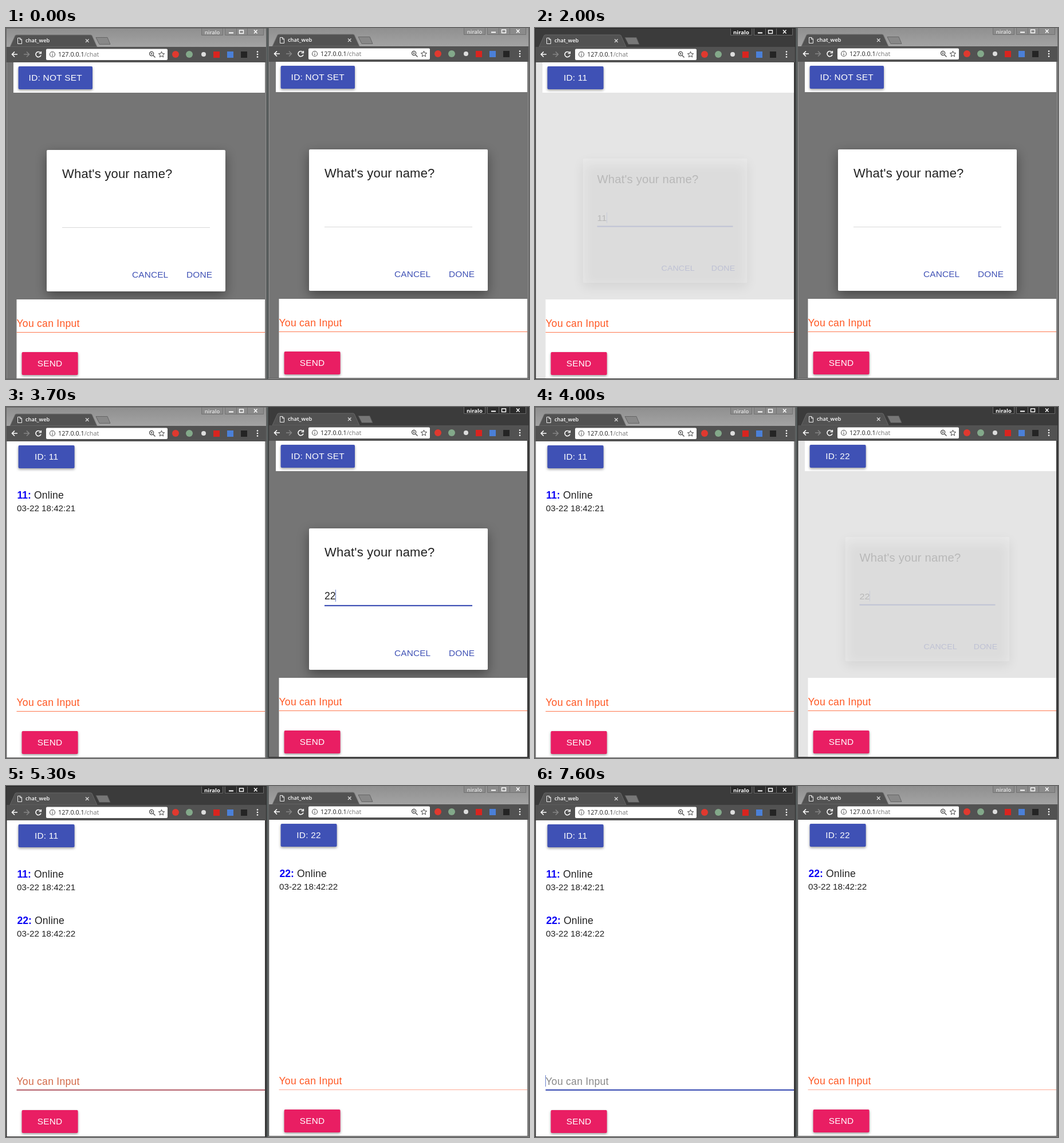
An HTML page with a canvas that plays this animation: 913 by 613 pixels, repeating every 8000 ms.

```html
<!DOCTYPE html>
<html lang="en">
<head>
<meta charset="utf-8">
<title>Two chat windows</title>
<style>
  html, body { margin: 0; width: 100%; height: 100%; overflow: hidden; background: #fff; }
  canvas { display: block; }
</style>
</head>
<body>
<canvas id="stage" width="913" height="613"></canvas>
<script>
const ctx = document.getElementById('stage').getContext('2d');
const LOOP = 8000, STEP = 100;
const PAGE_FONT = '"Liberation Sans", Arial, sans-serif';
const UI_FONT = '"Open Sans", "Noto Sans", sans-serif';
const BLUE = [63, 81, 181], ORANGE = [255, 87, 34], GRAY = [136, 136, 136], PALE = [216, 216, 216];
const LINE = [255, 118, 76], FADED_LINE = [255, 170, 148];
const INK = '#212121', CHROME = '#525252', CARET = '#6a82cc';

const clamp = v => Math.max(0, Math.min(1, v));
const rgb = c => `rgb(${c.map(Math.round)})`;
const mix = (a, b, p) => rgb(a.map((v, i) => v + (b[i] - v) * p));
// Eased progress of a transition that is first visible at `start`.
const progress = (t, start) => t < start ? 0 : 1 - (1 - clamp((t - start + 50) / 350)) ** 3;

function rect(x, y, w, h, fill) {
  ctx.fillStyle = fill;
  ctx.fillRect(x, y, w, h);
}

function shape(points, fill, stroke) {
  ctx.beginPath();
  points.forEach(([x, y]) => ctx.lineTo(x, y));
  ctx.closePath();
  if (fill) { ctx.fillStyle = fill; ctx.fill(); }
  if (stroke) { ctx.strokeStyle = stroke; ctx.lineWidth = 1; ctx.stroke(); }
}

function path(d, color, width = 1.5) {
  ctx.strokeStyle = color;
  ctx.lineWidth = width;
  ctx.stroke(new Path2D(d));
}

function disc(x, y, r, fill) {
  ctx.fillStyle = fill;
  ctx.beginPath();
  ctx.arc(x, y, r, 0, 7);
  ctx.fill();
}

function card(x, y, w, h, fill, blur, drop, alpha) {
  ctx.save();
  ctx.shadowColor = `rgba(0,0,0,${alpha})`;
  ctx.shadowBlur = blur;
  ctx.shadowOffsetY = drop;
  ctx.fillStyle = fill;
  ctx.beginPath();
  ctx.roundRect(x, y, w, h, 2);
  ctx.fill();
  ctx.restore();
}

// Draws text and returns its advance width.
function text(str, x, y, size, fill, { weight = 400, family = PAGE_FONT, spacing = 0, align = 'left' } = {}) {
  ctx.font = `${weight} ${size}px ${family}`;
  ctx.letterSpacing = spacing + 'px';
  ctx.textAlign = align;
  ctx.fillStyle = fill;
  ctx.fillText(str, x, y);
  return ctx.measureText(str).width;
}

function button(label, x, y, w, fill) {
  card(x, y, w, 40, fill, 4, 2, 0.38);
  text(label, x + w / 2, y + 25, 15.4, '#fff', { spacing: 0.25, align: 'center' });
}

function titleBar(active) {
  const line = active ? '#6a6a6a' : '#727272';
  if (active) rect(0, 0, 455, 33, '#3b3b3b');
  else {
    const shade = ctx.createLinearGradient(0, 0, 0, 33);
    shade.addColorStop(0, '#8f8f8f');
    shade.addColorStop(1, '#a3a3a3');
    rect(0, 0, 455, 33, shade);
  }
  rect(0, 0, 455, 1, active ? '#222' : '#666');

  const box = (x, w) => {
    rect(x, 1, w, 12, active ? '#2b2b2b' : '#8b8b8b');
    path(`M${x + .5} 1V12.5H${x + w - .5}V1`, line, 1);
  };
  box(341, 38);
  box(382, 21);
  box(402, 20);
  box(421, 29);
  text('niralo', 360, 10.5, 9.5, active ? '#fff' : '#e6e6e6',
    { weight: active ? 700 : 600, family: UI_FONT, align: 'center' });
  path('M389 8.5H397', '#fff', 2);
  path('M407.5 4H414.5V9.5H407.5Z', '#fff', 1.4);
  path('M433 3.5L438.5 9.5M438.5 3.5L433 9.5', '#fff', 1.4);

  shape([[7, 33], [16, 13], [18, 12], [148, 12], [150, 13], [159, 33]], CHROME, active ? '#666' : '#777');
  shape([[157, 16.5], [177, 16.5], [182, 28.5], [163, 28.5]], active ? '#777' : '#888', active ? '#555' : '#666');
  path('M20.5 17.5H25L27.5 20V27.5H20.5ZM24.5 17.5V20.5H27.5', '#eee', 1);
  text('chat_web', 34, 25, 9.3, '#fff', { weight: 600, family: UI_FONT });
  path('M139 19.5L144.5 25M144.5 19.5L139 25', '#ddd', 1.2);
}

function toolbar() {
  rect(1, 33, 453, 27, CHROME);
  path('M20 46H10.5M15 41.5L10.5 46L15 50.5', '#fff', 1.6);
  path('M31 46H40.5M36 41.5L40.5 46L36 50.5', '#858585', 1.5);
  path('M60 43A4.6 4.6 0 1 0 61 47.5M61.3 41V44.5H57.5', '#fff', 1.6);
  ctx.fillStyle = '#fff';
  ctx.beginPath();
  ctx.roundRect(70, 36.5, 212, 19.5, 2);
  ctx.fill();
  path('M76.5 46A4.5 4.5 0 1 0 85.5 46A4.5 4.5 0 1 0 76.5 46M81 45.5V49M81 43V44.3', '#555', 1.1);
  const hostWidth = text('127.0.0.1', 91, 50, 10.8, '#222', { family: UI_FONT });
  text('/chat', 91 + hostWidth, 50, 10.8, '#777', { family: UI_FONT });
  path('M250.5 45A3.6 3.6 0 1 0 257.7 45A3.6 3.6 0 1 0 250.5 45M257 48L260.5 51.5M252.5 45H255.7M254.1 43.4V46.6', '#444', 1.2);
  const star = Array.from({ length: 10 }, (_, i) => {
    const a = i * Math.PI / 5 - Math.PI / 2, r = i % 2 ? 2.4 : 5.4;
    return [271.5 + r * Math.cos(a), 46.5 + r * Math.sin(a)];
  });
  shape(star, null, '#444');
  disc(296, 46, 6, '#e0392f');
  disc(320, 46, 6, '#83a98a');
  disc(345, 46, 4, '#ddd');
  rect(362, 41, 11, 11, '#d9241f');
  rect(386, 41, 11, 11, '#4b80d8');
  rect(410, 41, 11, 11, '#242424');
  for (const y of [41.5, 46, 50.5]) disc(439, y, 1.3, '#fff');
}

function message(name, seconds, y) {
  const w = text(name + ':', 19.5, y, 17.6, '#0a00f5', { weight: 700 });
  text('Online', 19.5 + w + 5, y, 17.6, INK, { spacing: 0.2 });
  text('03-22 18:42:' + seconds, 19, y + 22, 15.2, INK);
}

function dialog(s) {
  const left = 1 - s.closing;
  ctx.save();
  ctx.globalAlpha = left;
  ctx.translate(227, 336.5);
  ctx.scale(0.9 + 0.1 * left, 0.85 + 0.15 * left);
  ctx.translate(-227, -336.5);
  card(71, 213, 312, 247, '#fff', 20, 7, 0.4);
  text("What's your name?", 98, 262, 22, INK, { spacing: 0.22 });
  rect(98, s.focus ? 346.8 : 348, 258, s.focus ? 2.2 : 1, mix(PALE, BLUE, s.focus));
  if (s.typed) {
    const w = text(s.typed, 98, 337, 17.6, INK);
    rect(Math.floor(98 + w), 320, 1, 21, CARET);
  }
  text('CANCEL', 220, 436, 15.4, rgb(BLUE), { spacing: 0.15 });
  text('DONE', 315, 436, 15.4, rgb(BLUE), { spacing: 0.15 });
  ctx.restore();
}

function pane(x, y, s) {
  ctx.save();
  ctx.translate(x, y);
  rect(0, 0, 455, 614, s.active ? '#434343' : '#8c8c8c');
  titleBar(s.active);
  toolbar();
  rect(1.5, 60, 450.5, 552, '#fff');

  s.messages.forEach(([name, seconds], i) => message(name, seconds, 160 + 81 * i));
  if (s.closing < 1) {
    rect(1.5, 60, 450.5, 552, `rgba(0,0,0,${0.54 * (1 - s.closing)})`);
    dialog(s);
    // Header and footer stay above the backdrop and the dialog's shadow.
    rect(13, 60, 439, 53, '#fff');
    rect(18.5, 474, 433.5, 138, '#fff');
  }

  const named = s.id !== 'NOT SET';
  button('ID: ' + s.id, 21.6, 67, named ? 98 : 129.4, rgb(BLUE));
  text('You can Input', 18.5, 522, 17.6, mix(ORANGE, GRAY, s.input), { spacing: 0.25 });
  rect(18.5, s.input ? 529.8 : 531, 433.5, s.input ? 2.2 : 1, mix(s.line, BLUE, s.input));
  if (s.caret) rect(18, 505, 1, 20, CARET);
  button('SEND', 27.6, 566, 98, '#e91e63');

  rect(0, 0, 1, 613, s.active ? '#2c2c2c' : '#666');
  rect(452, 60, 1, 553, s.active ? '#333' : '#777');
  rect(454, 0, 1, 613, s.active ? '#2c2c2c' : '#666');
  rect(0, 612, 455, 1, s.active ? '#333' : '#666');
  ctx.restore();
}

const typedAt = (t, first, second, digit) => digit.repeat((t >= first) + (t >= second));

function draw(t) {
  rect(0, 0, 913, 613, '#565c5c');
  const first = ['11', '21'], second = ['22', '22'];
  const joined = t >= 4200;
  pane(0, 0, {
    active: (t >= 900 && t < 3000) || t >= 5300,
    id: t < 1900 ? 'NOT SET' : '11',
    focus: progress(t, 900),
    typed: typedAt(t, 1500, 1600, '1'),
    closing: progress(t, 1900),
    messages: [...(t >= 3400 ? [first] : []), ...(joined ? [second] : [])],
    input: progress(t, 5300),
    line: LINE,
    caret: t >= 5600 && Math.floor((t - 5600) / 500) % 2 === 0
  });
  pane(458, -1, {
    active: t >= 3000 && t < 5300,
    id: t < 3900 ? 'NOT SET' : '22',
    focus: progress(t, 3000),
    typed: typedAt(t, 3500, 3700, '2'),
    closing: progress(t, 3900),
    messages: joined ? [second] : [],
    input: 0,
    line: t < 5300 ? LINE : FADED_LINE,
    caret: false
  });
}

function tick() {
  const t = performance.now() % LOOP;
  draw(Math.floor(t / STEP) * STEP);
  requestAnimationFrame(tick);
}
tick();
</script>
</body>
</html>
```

** ACTIVITY **
Where the material contains a line with "translate", return that line.

** YOUR RESPONSE **
  ctx.translate(227, 336.5);
  ctx.translate(-227, -336.5);
  ctx.translate(x, y);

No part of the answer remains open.